“La Raza” is not a clear cut song and that makes it special; it doesn’t try to preach peace and unity and it doesn’t relish in stereotypes—it dips its toe in both. In 1990, Frost told the Los Angeles Times that the song is “a trip into the mind of a cholo,” mixing up Mexican-American slang or caló with gangsta rap imagery and macho posturing to paint a picture of what it feels like to be who you are. From day one, Frost insisted that violent imagery is a metaphor for breaking through negativity. But the word choices can’t be ignored, and they’re half the reason the song still slaps to this day.
Another reason “La Raza” resonates to this day is that it made a conscious decision not to pander. While “Mentirosa” was a bigger hit, “La Raza” didn’t play up Latinidad on a superficial level to be more palatable to white audiences. Even Mellow Man Ace’s image—white suit, hat, mustache; not unlike German one-hit-wonder Lou Bega of “Mambo Number 5” fame—called back to the suave mambo singers. However, “La Raza” used Spanish to connect with Latinos, not as a color to sell records but as a code only they could understand completely. It spawned other songs del barrio, like “On a Sunday Afternoon” by Lighter Shade of Brown, para el barrio.

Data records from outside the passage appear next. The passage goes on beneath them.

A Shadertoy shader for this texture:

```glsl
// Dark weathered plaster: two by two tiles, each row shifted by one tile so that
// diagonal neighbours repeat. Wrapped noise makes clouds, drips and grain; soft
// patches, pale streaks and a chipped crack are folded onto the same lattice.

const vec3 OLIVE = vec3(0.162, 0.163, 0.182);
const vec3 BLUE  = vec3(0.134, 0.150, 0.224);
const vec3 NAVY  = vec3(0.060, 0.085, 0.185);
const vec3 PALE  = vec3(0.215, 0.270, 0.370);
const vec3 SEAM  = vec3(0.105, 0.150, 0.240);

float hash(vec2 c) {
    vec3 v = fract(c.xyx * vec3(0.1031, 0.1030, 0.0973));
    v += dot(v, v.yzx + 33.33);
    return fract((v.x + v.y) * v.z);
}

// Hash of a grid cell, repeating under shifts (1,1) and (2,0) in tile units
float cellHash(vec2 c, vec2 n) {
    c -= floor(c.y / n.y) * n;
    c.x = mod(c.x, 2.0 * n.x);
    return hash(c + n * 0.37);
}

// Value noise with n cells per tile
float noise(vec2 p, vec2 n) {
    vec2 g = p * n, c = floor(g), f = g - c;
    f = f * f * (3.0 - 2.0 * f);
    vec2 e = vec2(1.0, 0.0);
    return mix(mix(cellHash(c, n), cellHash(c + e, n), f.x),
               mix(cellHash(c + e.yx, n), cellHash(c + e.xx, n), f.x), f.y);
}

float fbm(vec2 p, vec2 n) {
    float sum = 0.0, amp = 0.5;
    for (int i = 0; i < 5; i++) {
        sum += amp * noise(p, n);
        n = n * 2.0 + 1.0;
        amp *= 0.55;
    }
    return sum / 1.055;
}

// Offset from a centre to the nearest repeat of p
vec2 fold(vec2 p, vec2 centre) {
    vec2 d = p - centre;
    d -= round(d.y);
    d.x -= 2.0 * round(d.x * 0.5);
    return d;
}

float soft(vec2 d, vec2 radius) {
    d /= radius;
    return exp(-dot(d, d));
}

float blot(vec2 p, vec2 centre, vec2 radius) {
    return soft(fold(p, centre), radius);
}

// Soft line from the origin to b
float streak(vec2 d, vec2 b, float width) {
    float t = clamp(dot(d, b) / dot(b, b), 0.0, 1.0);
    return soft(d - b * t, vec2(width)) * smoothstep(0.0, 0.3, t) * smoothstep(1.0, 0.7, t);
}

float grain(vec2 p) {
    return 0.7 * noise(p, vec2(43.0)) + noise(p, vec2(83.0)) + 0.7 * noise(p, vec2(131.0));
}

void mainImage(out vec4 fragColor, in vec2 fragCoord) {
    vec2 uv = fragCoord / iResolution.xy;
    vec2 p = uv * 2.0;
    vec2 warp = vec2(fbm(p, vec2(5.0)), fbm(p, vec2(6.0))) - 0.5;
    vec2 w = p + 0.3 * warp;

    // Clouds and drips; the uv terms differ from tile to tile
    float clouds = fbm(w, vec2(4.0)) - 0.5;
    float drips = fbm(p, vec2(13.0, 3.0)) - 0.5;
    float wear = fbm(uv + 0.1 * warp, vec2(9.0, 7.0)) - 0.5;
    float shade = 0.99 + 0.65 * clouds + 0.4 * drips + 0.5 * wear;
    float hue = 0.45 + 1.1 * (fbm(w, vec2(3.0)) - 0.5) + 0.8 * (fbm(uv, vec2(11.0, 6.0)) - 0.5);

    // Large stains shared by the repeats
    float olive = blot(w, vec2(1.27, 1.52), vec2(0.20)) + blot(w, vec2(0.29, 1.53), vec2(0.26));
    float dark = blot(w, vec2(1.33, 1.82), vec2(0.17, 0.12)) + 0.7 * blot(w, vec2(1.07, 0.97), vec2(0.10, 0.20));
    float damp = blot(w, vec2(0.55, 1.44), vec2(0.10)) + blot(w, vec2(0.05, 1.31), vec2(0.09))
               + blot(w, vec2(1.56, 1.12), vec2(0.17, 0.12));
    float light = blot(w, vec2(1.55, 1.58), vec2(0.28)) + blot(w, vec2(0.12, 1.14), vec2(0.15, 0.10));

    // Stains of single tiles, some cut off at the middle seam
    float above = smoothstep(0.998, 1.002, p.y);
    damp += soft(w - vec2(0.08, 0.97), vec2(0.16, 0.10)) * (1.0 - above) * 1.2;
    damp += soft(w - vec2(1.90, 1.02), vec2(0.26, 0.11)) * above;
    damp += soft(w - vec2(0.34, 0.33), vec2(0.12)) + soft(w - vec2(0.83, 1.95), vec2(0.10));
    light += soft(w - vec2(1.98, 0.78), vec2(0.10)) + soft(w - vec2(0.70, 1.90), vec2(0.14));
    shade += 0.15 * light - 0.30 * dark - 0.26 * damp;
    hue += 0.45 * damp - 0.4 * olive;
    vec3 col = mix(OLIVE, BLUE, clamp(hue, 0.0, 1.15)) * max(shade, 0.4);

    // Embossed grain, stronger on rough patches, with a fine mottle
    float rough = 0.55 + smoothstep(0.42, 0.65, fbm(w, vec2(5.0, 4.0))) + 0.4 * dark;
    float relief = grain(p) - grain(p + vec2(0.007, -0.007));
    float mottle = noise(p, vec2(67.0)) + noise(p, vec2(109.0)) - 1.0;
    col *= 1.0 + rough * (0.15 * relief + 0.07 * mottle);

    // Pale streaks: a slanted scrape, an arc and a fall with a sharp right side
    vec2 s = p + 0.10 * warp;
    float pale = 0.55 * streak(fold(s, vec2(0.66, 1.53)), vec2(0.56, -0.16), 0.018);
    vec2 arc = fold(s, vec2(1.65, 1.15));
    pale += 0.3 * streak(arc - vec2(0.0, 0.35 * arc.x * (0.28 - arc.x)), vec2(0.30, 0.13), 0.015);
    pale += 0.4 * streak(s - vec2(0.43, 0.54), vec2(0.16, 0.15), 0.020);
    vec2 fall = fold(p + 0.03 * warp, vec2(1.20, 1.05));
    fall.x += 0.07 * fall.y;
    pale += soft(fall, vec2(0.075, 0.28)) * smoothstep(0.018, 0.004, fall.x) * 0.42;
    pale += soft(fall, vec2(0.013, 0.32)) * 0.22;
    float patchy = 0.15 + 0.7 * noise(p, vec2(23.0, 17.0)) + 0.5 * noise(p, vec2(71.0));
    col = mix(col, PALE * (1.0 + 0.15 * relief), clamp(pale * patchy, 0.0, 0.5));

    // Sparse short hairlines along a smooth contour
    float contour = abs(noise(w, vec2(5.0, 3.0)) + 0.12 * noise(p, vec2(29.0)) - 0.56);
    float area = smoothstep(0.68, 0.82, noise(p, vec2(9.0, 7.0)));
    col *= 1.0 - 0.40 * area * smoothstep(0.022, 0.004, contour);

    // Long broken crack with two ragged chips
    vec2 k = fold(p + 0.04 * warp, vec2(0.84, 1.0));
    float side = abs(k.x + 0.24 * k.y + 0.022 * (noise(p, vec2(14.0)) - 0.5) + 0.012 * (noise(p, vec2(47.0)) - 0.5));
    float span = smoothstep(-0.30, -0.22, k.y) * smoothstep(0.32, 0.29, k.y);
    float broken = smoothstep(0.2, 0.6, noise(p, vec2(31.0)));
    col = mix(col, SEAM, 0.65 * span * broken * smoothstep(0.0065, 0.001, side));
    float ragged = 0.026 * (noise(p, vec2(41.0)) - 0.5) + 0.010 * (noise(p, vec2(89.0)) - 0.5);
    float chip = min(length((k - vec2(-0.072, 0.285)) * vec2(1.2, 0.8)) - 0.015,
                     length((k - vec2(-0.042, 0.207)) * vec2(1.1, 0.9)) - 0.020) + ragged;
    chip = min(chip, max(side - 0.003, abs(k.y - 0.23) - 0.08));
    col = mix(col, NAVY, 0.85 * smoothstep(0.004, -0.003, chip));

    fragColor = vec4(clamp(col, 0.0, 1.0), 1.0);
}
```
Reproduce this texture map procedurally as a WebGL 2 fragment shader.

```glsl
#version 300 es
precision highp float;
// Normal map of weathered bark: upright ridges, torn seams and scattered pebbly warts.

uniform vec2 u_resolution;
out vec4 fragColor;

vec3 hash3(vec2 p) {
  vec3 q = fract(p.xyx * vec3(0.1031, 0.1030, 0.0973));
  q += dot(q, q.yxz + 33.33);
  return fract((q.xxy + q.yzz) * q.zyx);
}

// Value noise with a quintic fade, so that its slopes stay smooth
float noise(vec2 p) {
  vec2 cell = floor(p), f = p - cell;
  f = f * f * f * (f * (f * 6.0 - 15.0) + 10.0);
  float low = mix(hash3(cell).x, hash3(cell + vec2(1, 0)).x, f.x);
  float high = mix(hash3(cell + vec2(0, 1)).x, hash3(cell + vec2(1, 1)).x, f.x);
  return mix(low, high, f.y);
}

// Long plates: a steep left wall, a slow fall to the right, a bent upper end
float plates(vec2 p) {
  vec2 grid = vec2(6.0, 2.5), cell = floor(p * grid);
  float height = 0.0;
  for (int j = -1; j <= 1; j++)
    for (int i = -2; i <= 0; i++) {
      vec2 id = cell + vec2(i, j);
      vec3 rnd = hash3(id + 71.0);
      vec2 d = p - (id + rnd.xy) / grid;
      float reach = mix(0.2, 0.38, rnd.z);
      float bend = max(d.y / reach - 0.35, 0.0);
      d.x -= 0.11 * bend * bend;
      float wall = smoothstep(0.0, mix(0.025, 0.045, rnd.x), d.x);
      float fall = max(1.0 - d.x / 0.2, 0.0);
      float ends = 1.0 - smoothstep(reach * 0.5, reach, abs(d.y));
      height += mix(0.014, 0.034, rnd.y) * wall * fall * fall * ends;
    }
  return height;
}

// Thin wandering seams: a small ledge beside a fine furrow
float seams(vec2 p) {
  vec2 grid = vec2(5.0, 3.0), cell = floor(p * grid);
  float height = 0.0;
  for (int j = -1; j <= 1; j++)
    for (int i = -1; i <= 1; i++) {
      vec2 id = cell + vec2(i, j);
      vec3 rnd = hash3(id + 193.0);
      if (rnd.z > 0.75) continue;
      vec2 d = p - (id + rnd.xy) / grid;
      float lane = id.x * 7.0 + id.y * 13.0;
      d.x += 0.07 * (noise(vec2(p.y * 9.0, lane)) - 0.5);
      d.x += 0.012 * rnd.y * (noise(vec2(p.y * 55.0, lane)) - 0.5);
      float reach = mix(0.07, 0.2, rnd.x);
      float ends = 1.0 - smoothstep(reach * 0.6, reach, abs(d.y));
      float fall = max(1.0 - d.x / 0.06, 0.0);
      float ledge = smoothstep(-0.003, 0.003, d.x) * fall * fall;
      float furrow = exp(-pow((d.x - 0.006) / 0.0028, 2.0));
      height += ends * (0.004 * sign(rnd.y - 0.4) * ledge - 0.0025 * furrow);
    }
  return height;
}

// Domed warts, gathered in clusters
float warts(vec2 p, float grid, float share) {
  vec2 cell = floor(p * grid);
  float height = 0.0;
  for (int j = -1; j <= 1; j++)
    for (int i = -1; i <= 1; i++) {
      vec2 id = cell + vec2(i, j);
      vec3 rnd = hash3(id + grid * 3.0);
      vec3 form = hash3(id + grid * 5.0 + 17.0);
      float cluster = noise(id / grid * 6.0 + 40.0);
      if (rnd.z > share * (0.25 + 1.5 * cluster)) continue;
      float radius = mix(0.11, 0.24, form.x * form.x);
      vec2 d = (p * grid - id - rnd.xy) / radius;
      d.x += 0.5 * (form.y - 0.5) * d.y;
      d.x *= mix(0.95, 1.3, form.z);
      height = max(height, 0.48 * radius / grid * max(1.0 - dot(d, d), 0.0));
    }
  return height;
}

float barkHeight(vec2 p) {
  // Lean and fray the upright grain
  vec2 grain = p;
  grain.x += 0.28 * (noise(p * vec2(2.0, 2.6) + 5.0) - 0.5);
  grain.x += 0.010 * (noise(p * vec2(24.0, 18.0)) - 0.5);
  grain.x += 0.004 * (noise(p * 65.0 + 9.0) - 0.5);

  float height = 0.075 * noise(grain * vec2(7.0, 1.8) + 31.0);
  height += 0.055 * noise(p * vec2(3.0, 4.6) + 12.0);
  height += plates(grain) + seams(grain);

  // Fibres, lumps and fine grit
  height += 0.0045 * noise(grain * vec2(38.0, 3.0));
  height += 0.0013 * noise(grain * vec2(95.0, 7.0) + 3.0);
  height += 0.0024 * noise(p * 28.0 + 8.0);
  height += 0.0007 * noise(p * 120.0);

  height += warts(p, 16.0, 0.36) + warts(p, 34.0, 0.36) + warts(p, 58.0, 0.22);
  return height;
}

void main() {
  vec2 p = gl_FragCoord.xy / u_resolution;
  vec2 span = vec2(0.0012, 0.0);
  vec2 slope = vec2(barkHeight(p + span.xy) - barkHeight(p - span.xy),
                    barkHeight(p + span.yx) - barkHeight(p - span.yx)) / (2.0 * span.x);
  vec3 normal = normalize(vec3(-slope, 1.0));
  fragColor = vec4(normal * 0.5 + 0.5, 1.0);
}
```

Cypress Hill built their lyricism through the same blueprint (even if their hit “Insane In The Brain” is partially a diss to Kid Frost). Soon after, Frost and Ace joined forces with ALT to form Latin Alliance and explore their identities further through hip-hop.
Although its cultural impact is undeniable, “La Raza” was considered a fluke in more than one way. It peaked at number 48 in the Billboard Hot 100, and had divided criticism—some thought it was a cash-grab to exploit the gangsta rap fad while others applauded its message. Since the early ‘90s, the power of “La Raza” has faded a bit from the public consciousness; while it regularly makes the list of top West Coast rap songs of all time, it’s rarely spoken about by new artists as a pivotal moment for them.
That hasn’t stopped Molina from pursuing his vision. Dropping the “Kid” from his name, Frost signed to Eazy E’s Ruthless Records, honing his approach with every subsequent record. He’s also maintained a parallel career as an actor of low budget action films like Gunmen, Dope Case Pending, and A Lowrider Spring Break En San Quilmas. In 2016, he was diagnosed with cancer but has since recovered and kept busy to this day. His son, Scoop DeVille, also keeps his legacy alive. DeVille has a stellar career of his own as a producer, most notably for the Grammy-nominated track “Poetic Justice” by Kendrick Lamar, as well as his work with legends like Snoop Dogg and Nipsey Hustle, among others. He appears in the video for “La Raza,” cradled in Frost’s arms.
“La Raza” gave Frost’s Latinx experience a gravitas through language, altering the DNA of rap’s prime weapon. It broke barriers within Latinx communities and reaffirmed their place in hip-hop history. Seeing how major a cultural shift it signified, “La Raza” needs more props.